Task objective - With nothing added and nothing dropped, write out all of the entries below.

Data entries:
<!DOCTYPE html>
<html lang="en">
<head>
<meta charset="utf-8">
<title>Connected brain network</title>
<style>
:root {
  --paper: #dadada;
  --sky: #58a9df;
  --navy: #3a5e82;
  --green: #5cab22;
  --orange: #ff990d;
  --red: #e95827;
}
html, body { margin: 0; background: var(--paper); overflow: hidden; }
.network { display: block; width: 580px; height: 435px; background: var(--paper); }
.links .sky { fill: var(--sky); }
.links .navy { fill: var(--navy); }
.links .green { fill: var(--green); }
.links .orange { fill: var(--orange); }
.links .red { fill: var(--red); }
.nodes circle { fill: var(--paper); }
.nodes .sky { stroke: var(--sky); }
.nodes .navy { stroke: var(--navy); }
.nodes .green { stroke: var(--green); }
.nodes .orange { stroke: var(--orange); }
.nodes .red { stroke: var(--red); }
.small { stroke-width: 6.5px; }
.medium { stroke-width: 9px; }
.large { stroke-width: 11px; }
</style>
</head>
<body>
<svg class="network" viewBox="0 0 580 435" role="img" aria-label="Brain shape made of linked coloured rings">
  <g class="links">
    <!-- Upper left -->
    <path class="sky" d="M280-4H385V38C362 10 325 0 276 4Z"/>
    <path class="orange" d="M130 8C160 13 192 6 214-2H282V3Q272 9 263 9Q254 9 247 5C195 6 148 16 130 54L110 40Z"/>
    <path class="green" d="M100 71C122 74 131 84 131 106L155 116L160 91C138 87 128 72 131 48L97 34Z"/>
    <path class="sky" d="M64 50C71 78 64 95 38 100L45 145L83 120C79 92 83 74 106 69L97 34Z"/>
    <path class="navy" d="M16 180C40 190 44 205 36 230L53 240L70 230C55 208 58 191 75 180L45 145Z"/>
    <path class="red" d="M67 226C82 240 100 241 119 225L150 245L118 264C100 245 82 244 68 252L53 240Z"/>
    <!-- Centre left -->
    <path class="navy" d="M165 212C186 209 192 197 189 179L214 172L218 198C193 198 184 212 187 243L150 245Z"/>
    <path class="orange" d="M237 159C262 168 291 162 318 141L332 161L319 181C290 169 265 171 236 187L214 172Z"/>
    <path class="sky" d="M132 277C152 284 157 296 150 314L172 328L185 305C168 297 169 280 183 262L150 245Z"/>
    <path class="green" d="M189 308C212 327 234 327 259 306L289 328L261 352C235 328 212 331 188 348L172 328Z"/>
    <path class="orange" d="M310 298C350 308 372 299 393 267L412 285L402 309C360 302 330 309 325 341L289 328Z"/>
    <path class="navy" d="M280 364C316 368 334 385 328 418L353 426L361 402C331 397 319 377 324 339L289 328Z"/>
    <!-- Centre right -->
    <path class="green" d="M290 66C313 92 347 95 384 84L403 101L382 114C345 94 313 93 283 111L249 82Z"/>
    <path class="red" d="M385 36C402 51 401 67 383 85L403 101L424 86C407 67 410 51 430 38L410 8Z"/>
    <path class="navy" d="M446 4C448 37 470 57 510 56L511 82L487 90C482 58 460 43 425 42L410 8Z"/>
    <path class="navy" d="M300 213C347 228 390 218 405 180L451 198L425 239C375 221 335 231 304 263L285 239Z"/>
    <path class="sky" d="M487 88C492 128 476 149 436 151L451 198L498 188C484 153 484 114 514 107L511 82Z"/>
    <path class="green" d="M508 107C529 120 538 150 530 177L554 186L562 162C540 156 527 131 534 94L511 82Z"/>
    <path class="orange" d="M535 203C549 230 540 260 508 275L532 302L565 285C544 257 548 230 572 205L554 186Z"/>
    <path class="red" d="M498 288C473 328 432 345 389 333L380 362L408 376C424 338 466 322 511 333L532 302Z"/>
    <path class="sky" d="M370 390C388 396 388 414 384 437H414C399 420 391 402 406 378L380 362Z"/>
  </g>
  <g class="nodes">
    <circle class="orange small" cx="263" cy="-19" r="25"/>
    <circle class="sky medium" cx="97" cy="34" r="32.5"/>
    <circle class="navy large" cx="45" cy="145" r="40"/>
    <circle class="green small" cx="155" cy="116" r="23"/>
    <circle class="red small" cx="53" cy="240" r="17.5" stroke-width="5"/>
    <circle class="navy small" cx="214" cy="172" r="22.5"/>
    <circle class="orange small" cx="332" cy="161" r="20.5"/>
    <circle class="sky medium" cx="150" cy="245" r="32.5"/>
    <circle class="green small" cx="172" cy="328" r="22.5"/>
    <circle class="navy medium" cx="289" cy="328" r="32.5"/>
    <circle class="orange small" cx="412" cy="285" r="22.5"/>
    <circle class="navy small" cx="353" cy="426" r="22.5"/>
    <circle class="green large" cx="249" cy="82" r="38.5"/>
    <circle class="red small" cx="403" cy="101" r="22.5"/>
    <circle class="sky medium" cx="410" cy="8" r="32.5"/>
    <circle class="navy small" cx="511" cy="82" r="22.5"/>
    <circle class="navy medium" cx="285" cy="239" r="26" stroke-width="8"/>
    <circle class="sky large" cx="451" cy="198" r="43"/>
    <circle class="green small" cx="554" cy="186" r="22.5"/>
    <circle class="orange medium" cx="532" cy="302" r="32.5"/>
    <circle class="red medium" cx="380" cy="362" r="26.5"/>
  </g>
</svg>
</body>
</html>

Result of the exercise -
<!DOCTYPE html>
<html lang="en">
<head>
<meta charset="utf-8">
<title>Connected brain network</title>
<style>
:root {
  --paper: #dadada;
  --sky: #58a9df;
  --navy: #3a5e82;
  --green: #5cab22;
  --orange: #ff990d;
  --red: #e95827;
}
html, body { margin: 0; background: var(--paper); overflow: hidden; }
.network { display: block; width: 580px; height: 435px; background: var(--paper); }
.links .sky { fill: var(--sky); }
.links .navy { fill: var(--navy); }
.links .green { fill: var(--green); }
.links .orange { fill: var(--orange); }
.links .red { fill: var(--red); }
.nodes circle { fill: var(--paper); }
.nodes .sky { stroke: var(--sky); }
.nodes .navy { stroke: var(--navy); }
.nodes .green { stroke: var(--green); }
.nodes .orange { stroke: var(--orange); }
.nodes .red { stroke: var(--red); }
.small { stroke-width: 6.5px; }
.medium { stroke-width: 9px; }
.large { stroke-width: 11px; }
</style>
</head>
<body>
<svg class="network" viewBox="0 0 580 435" role="img" aria-label="Brain shape made of linked coloured rings">
  <g class="links">
    <!-- Upper left -->
    <path class="sky" d="M280-4H385V38C362 10 325 0 276 4Z"/>
    <path class="orange" d="M130 8C160 13 192 6 214-2H282V3Q272 9 263 9Q254 9 247 5C195 6 148 16 130 54L110 40Z"/>
    <path class="green" d="M100 71C122 74 131 84 131 106L155 116L160 91C138 87 128 72 131 48L97 34Z"/>
    <path class="sky" d="M64 50C71 78 64 95 38 100L45 145L83 120C79 92 83 74 106 69L97 34Z"/>
    <path class="navy" d="M16 180C40 190 44 205 36 230L53 240L70 230C55 208 58 191 75 180L45 145Z"/>
    <path class="red" d="M67 226C82 240 100 241 119 225L150 245L118 264C100 245 82 244 68 252L53 240Z"/>
    <!-- Centre left -->
    <path class="navy" d="M165 212C186 209 192 197 189 179L214 172L218 198C193 198 184 212 187 243L150 245Z"/>
    <path class="orange" d="M237 159C262 168 291 162 318 141L332 161L319 181C290 169 265 171 236 187L214 172Z"/>
    <path class="sky" d="M132 277C152 284 157 296 150 314L172 328L185 305C168 297 169 280 183 262L150 245Z"/>
    <path class="green" d="M189 308C212 327 234 327 259 306L289 328L261 352C235 328 212 331 188 348L172 328Z"/>
    <path class="orange" d="M310 298C350 308 372 299 393 267L412 285L402 309C360 302 330 309 325 341L289 328Z"/>
    <path class="navy" d="M280 364C316 368 334 385 328 418L353 426L361 402C331 397 319 377 324 339L289 328Z"/>
    <!-- Centre right -->
    <path class="green" d="M290 66C313 92 347 95 384 84L403 101L382 114C345 94 313 93 283 111L249 82Z"/>
    <path class="red" d="M385 36C402 51 401 67 383 85L403 101L424 86C407 67 410 51 430 38L410 8Z"/>
    <path class="navy" d="M446 4C448 37 470 57 510 56L511 82L487 90C482 58 460 43 425 42L410 8Z"/>
    <path class="navy" d="M300 213C347 228 390 218 405 180L451 198L425 239C375 221 335 231 304 263L285 239Z"/>
    <path class="sky" d="M487 88C492 128 476 149 436 151L451 198L498 188C484 153 484 114 514 107L511 82Z"/>
    <path class="green" d="M508 107C529 120 538 150 530 177L554 186L562 162C540 156 527 131 534 94L511 82Z"/>
    <path class="orange" d="M535 203C549 230 540 260 508 275L532 302L565 285C544 257 548 230 572 205L554 186Z"/>
    <path class="red" d="M498 288C473 328 432 345 389 333L380 362L408 376C424 338 466 322 511 333L532 302Z"/>
    <path class="sky" d="M370 390C388 396 388 414 384 437H414C399 420 391 402 406 378L380 362Z"/>
  </g>
  <g class="nodes">
    <circle class="orange small" cx="263" cy="-19" r="25"/>
    <circle class="sky medium" cx="97" cy="34" r="32.5"/>
    <circle class="navy large" cx="45" cy="145" r="40"/>
    <circle class="green small" cx="155" cy="116" r="23"/>
    <circle class="red small" cx="53" cy="240" r="17.5" stroke-width="5"/>
    <circle class="navy small" cx="214" cy="172" r="22.5"/>
    <circle class="orange small" cx="332" cy="161" r="20.5"/>
    <circle class="sky medium" cx="150" cy="245" r="32.5"/>
    <circle class="green small" cx="172" cy="328" r="22.5"/>
    <circle class="navy medium" cx="289" cy="328" r="32.5"/>
    <circle class="orange small" cx="412" cy="285" r="22.5"/>
    <circle class="navy small" cx="353" cy="426" r="22.5"/>
    <circle class="green large" cx="249" cy="82" r="38.5"/>
    <circle class="red small" cx="403" cy="101" r="22.5"/>
    <circle class="sky medium" cx="410" cy="8" r="32.5"/>
    <circle class="navy small" cx="511" cy="82" r="22.5"/>
    <circle class="navy medium" cx="285" cy="239" r="26" stroke-width="8"/>
    <circle class="sky large" cx="451" cy="198" r="43"/>
    <circle class="green small" cx="554" cy="186" r="22.5"/>
    <circle class="orange medium" cx="532" cy="302" r="32.5"/>
    <circle class="red medium" cx="380" cy="362" r="26.5"/>
  </g>
</svg>
</body>
</html>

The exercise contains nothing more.